A track system oriented athwartship controls the jib’s angle of attack. A tighter angle of attack allows the boat to sail at a closer angle to the wind, but when the car too far inboard, the wind coming off the jib will be negatively interfering with the main shape. For the best relationship between the main and the jib, the area between the two sails, the ‘slot,’ should be as even as possible. The best way to tell if your slot is set up well, is to look at the angle of the leech telltales of the jib. The top telltale should be flying at an angle that matches the entry angle of the mainsail.
Vertical Lead Position
The jib lead can be raised or lowered to adjust the leech profile. This control replaces the traditional fore/aft lead adjustment. A lower jib lead will result in a tighter overall leech profile and a deeper foot, the equivalent of moving the traditional lead forward. Easing the lead up will flatten the foot and induce more twist in the leech. This is the key control to achieving a vertically even slot.

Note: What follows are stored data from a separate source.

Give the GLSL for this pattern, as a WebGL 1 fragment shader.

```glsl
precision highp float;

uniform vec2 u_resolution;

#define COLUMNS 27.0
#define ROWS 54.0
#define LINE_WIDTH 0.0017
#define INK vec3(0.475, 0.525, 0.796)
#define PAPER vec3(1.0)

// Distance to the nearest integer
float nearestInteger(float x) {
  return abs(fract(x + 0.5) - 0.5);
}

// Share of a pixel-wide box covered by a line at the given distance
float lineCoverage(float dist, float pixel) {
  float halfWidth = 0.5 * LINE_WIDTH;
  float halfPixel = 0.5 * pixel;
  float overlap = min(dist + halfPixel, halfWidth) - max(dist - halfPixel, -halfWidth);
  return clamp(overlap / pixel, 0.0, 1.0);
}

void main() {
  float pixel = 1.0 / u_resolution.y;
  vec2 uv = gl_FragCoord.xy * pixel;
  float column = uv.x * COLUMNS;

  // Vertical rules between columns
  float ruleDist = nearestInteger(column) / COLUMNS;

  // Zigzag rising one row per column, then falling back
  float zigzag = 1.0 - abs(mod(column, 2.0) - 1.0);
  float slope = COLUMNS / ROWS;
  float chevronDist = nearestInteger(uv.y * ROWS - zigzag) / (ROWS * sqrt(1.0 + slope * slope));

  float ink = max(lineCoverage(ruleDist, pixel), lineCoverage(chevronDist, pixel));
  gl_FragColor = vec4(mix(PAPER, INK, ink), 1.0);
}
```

The jib hobble system is used when sailing downwind with both the spinnaker and jib up. The hobble is meant to caddy the jib from gybe to gybe with no adjustment required. A good base setting is to have the jib trimmed enough that the lowest luff telltales are flowing and the top of the jib not luffing. However, it is better to have the sail slightly under trimmed than over trimmed. If the jib is eased enough that it can wrap around the forestay, it will need to be trimmed just prior to the gybe, then released back to its original setting. The hobble is trimmed using a single line lead through a cleat in the center of the boat.
The IC 37 (as well as many other one design classes) races with only one asymmetric spinnaker, which limits the variability in VMG angles when sailing downwind. However, there are still many different modes of sailing downwind. In light air, we suggest dropping the jib to allow the spinnaker to maintain as much flow as possible. While keeping the jib fully onboard as it drops is always preferable, the luff hanks allow the jib to be dropped quickly without going overboard when the situation requires. While having the jib down does allow a lower mode to be sailed, the boat still does not like to sail directly downwind. When the breeze permits leaving the jib up, you must transition your mode to one with a tighter wind angle. This should only be done in planing conditions.
Trimming the running backstays, or ‘runners,’ is one of the most important controls for upwind speed. Grinding on more runner tension will make the headstay tighter, flatten the main by bending the mast, and open the main leech. This depowers the sail enough to let the boat stay under control at higher wind speeds.
The crew member trimming the runner should be looking for these wrinkles to appear in the main to know when the maximum load is achieved and should not pull more runner on beyond that point.
After all the mast shims have been put in, the next step to depowering the boat is to reef the sails. The first sail to reef is the main, which usually happens around 20 knots of true wind speed. Having the runners and mainsheet completely eased when putting the reef in the main is important and will avoid undue stress on the main halyard components. The jib reef will be added once the average true wind speed is around 25 knots. When reefing the jib, the best practice is to drop the sail onto the deck, roll the foot from the bottom up, close the zipper with all excess cloth fully enclosed, then re-hoist the sail.
Polar Boat Speed